Search Results

You are looking at 1 - 2 of 2 items for :

  • Author or Editor: Amy K. LeBlanc x
  • Refine by Access: All Content x
Clear All Modify Search


Objective—To demonstrate efficacy of flow cytometric evaluation of expression and activity of P-glycoprotein (P-gp) and multidrug resistance–associated protein (MRP) efflux pumps and characterize and correlate their expression and activity in grossly normal canine nodal lymphocytes.

Sample Population—Nodal lymphocytes from 21 clinically normal dogs.

Procedures—Pump expression was assessed by use of fluorescent-labeled mouse antihuman P-gp (C494) and MRP1 (MRPm6) antibodies and expressed as median values (antibody value divided by isotype control value). The P-gp and MRP activities were assessed by measuring cellular retention of rhodamine 123 and 5(6)-carboxyfluorescein diacetate in the absence and presence of inhibitors (verapamil and PSC833 for P-gp, probenecid and MK-571 for MRP). Protein activity was expressed as median fluorescence of cells with inhibitors divided by that without inhibitors.

Results—Expression of P-gp was (mean ± SEM) 50.62 ± 13.39 (n = 21) and that of MRP was 2.16 ± 0.25 (13). Functional activity was 1.27 ± 0.06 (n = 21) for P-gp and both inhibitors and 21.85 ± 4.09 (21) for MRP and both inhibitors. Function and expression were not correlated.

Conclusions and Clinical Relevance—Use of flow cytometry effectively assessed P-gp and MRP expression and activity in canine lymphocytes. Optimization of the flow cytometric assay was determined for evaluating activity and expression of these pumps in canine lymphoid cells. Evaluation of expression or activity may offer more meaning when correlated with clinical outcome of dogs with lymphoproliferative diseases. Cell overexpression of P-gp and MRP can convey drug resistance.

Full access
in American Journal of Veterinary Research


OBJECTIVE To determine the pharmacokinetics of orally administered rapamycin in healthy dogs.

ANIMALS 5 healthy purpose-bred hounds.

PROCEDURES The study consisted of 2 experiments. In experiment 1, each dog received rapamycin (0.1 mg/kg, PO) once; blood samples were obtained immediately before and at 0.5, 1, 2, 4, 6, 12, 24, 48, and 72 hours after administration. In experiment 2, each dog received rapamycin (0.1 mg/kg, PO) once daily for 5 days; blood samples were obtained immediately before and at 3, 6, 24, 27, 30, 48, 51, 54, 72, 75, 78, 96, 96.5, 97, 98, 100, 102, 108, 120, 144, and 168 hours after the first dose. Blood rapamycin concentration was determined by a validated liquid chromatography–tandem mass spectrometry assay. Pharmacokinetic parameters were determined by compartmental and noncompartmental analyses.
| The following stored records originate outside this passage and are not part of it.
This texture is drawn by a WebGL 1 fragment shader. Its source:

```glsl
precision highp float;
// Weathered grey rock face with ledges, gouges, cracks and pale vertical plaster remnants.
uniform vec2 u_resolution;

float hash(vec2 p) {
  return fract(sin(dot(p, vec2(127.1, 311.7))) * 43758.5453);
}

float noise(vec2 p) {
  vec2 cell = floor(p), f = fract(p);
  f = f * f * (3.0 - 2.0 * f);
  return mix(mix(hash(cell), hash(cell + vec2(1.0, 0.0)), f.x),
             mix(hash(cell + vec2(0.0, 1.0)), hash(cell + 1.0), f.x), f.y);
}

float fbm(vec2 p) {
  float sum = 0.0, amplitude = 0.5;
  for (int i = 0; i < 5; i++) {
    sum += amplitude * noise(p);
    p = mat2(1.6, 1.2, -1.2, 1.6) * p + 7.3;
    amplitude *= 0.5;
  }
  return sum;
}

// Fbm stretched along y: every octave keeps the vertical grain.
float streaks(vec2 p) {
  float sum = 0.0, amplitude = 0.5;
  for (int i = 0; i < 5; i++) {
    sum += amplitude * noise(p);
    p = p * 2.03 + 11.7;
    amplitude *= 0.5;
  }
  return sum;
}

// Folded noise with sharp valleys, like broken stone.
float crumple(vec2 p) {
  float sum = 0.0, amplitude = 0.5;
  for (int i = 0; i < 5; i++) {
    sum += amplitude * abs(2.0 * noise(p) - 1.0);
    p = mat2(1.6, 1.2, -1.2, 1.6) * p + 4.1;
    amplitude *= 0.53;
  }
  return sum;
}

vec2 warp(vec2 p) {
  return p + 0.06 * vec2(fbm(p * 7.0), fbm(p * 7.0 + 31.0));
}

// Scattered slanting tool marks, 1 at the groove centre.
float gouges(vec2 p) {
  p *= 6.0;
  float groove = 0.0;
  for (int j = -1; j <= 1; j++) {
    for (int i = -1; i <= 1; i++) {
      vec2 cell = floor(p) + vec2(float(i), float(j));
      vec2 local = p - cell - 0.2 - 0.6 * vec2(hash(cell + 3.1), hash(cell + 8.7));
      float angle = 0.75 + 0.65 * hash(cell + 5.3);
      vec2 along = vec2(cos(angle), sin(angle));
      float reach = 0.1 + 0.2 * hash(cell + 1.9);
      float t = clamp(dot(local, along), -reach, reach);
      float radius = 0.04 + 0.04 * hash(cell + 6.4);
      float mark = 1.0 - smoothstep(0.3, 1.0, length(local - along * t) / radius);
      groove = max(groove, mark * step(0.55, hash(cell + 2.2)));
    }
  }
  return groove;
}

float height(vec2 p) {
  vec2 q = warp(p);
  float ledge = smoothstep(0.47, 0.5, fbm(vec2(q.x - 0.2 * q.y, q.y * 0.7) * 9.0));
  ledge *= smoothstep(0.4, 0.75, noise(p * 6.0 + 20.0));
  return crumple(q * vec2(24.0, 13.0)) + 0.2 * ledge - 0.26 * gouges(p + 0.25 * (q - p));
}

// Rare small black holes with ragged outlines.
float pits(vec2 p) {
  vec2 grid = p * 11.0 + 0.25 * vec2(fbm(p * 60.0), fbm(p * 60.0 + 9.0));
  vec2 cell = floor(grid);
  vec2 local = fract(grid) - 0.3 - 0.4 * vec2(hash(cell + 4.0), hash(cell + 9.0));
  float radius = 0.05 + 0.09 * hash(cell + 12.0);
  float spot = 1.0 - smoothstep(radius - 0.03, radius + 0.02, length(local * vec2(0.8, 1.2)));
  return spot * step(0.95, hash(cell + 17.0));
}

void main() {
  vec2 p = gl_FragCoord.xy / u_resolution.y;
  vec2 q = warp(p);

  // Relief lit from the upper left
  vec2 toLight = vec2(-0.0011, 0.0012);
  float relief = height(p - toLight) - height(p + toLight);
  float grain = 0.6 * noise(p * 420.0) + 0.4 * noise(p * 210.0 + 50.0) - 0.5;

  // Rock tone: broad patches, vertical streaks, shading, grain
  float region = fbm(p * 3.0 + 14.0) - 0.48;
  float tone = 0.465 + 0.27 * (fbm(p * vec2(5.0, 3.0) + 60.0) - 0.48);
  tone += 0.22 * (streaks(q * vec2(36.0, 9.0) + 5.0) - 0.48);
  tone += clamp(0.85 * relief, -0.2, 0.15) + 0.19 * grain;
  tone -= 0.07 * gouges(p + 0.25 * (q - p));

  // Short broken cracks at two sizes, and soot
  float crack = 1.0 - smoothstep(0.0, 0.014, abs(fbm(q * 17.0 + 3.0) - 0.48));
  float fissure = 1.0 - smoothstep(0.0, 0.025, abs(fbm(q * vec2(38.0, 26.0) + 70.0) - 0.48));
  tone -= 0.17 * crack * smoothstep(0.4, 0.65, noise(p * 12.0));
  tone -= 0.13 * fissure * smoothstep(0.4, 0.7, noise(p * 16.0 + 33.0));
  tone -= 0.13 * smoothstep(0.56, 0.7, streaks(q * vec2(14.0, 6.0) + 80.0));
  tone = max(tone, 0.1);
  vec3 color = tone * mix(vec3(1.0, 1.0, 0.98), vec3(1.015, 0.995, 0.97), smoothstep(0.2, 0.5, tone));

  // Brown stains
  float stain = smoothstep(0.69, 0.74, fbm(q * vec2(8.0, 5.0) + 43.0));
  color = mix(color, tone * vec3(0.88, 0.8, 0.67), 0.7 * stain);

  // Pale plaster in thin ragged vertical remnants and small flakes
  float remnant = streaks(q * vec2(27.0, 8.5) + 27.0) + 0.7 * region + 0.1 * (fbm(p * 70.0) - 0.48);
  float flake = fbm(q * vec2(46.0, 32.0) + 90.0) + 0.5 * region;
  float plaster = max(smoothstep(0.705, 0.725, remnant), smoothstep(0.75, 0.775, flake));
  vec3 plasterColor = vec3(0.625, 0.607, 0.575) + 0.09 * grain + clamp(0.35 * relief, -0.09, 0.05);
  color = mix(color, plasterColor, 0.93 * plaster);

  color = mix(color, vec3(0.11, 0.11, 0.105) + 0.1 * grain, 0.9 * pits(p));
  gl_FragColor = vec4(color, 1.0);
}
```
RESULTS Mean ± SD blood rapamycin terminal half-life, area under the concentration-time curve from 0 to 48 hours after dosing, and maximum concentration were 38.7 ± 12.7 h, 140 ± 23.9 ng•h/mL, and 8.39 ± 1.73 ng/mL, respectively, for experiment 1, and 99.5 ± 89.5 h, 126 ± 27.1 ng•h/mL, and 5.49 ± 1.99 ng/mL, respectively, for experiment 2. Pharmacokinetic parameters for rapamycin after administration of 5 daily doses differed significantly from those after administration of 1 dose.

CONCLUSIONS AND CLINICAL RELEVANCE Results indicated that oral administration of low-dose (0.1 mg/kg) rapamycin to healthy dogs achieved blood concentrations measured in nanograms per milliliter. The optimal dose and administration frequency of rapamcyin required to achieve therapeutic effects in tumor-bearing dogs, as well as toxicity after chronic dosing, need to be determined.

Full access
in American Journal of Veterinary Research